Publication Date:
30 July 2014 (online)


The purpose of this article is to provide the facial plastic surgeon with anatomical and embryologic evidence to support the use of the deep plane technique for optimal treatment of facial aging. A detailed description of the procedure is provided to allow safe and consistent performance. Insights into anatomical landmarks, technical nuances, and alternative approaches for facial variations are presented. The following points will be further elucidated in the article. The platysma muscle/submuscular aponeurotic system/galea are the continuous superficial cervical fascia encompassing the majority of facial fat, and this superficial soft tissue envelope is poorly anchored to the face. The deep cervical fascia binds the structural aspects of the face and covers the facial nerve and buccal fat pad.
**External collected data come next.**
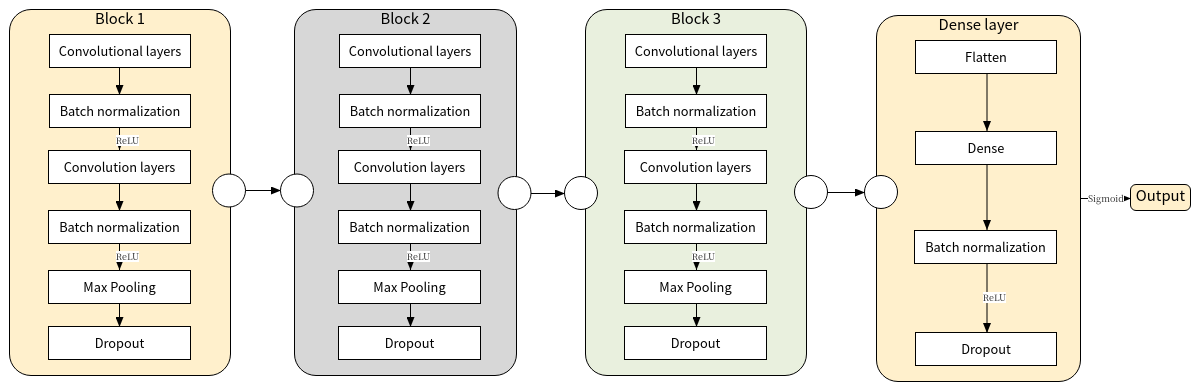
<!DOCTYPE html>
<html lang="en">
<head>
<meta charset="utf-8">
<title>Convolutional network architecture</title>
<style>
:root {
  --cream: #fff0cc;
  --grey: #d7d7d7;
  --green: #e9f0de;
  --ink: #000;
  --paper: #fff;
}
* { box-sizing: border-box; margin: 0; padding: 0; }
html, body { width: 1200px; height: 391px; overflow: hidden; background: var(--paper); }
.diagram {
  position: relative; width: 1200px; height: 391px; overflow: hidden;
  color: var(--ink); font-family: "Noto Sans CJK JP", "Noto Sans CJK SC", sans-serif;
}
.block {
  position: absolute; left: var(--x); top: var(--top, 9px); width: var(--w, 222px); height: 367px;
  background: var(--fill); border: 1px solid var(--ink); border-radius: 22px;
}
.block h2 {
  position: absolute; left: var(--title-x, 0); top: -2px; width: 100%;
  font-size: 14.8px; font-weight: 400; line-height: 20px; text-align: center; white-space: nowrap;
}
.layers { list-style: none; }
.layers li {
  position: absolute; left: var(--inset, 38px); top: var(--y); width: 143px; height: 34px;
  display: flex; align-items: center; justify-content: center;
  background: var(--paper); border: 1px solid var(--ink);
  font-size: 12.8px; line-height: 18px; white-space: nowrap;
}
.layers li.narrow { width: 142px; margin-left: 1px; }
.connectors { position: absolute; left: 0; top: 0; }
.output {
  position: absolute; left: 1130px; top: 184px; width: 61px; height: 27px;
  background: var(--cream); border: 1px solid var(--ink); border-radius: 6px;
  font-size: 14.8px; line-height: 20px; text-align: center;
}
.activation {
  position: absolute; left: var(--x); top: var(--y); width: 23px; height: 11px;
  background: var(--paper); font: 9px/11px "Noto Serif CJK JP", "Noto Serif", serif;
  color: #222; text-align: center; white-space: nowrap;
  display: flex; justify-content: center;
}
.activation.sigmoid { width: 36px; }
</style>
</head>
<body>
<main class="diagram">
  <section class="block" style="--x:9px; --fill:var(--cream)">
    <h2>Block 1</h2>
    <ol class="layers">
      <li class="narrow" style="--y:24px">Convolutional layers</li>
      <li class="narrow" style="--y:84px">Batch normalization</li>
      <li style="--y:140px">Convolution layers</li>
      <li style="--y:200px">Batch normalization</li>
      <li style="--y:260px">Max Pooling</li>
      <li style="--y:316px">Dropout</li>
    </ol>
  </section>

  <section class="block" style="--x:294px; --w:223px; --inset:43px; --fill:var(--grey)">
    <h2>Block 2</h2>
    <ol class="layers">
      <li class="narrow" style="--y:24px">Convolutional layers</li>
      <li class="narrow" style="--y:84px">Batch normalization</li>
      <li style="--y:140px">Convolution layers</li>
      <li style="--y:200px">Batch normalization</li>
      <li style="--y:260px">Max Pooling</li>
      <li style="--y:316px">Dropout</li>
    </ol>
  </section>

  <section class="block" style="--x:585px; --fill:var(--green)">
    <h2>Block 3</h2>
    <ol class="layers">
      <li class="narrow" style="--y:24px">Convolutional layers</li>
      <li class="narrow" style="--y:84px">Batch normalization</li>
      <li style="--y:140px">Convolution layers</li>
      <li style="--y:200px">Batch normalization</li>
      <li style="--y:260px">Max Pooling</li>
      <li style="--y:316px">Dropout</li>
    </ol>
  </section>

  <section class="block" style="--x:876px; --top:15px; --w:205px; --inset:37px; --fill:var(--cream)">
    <h2>Dense layer</h2>
    <ol class="layers">
      <li class="narrow" style="--y:24px">Flatten</li>
      <li class="narrow" style="--y:115px">Dense</li>
      <li style="--y:214px">Batch normalization</li>
      <li class="narrow" style="--y:316px">Dropout</li>
    </ol>
  </section>

  <svg class="connectors" width="1200" height="391" viewBox="0 0 1200 391" fill="none" stroke="#000" aria-hidden="true">
    <defs>
      <marker id="arrowhead" markerUnits="userSpaceOnUse" markerWidth="10" markerHeight="8" refX="10" refY="4" orient="auto">
        <polygon points="0,0 10,4 0,8" fill="#000" stroke="none"/>
      </marker>
      <g id="block-flow" marker-end="url(#arrowhead)">
        <path d="M0.5 68V95"/>
        <path d="M0.5 128V150"/>
        <path d="M0.5 184V211"/>
        <path d="M0.5 244V270"/>
        <path d="M0.5 304V327"/>
      </g>
      <circle id="port" r="16.5" fill="#fff"/>
    </defs>
    <use href="#block-flow" x="119"/>
    <use href="#block-flow" x="410"/>
    <use href="#block-flow" x="696"/>
    <g marker-end="url(#arrowhead)">
      <path d="M987 74V131"/>
      <path d="M987 165V230"/>
      <path d="M987 263V333"/>
      <path d="M245 190.5H281"/>
      <path d="M531 193.5H565"/>
      <path d="M827 192.5H865"/>
      <path d="M1081 198.5H1131"/>
    </g>
    <use href="#port" x="229" y="190.5"/>
    <use href="#port" x="297" y="190.5"/>
    <use href="#port" x="514.5" y="193"/>
    <use href="#port" x="581" y="193"/>
    <use href="#port" x="811" y="192"/>
    <use href="#port" x="881" y="192"/>
  </svg>

  <span class="activation" style="--x:116px; --y:135px">ReLU</span>
  <span class="activation" style="--x:116px; --y:251px">ReLU</span>
  <span class="activation" style="--x:407px; --y:135px">ReLU</span>
  <span class="activation" style="--x:407px; --y:251px">ReLU</span>
  <span class="activation" style="--x:692px; --y:135px">ReLU</span>
  <span class="activation" style="--x:692px; --y:251px">ReLU</span>
  <span class="activation" style="--x:983px; --y:292px">ReLU</span>
  <span class="activation sigmoid" style="--x:1088px; --y:193px">Sigmoid</span>

  <div class="output">Output</div>
</main>
</body>
</html>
Facial aging is mainly due to gravity's long-term effects on the superficial soft tissue envelope, with more subtle effects on the deeper structural compartments. The deep plane is the embryologic cleavage plane between these fascial layers, and is the logical place for facial dissection. The deep plane allows access to the buccal fat pad for treatment of jowling. Soft tissue mobilization is maximized in deep plane dissections and requires careful hairline planning. Flap advancement creates tension only at the fascia level allowing natural, tension-free skin closure, and long-lasting outcomes. The deep plane advancement flap is well vascularized and resistant to complications.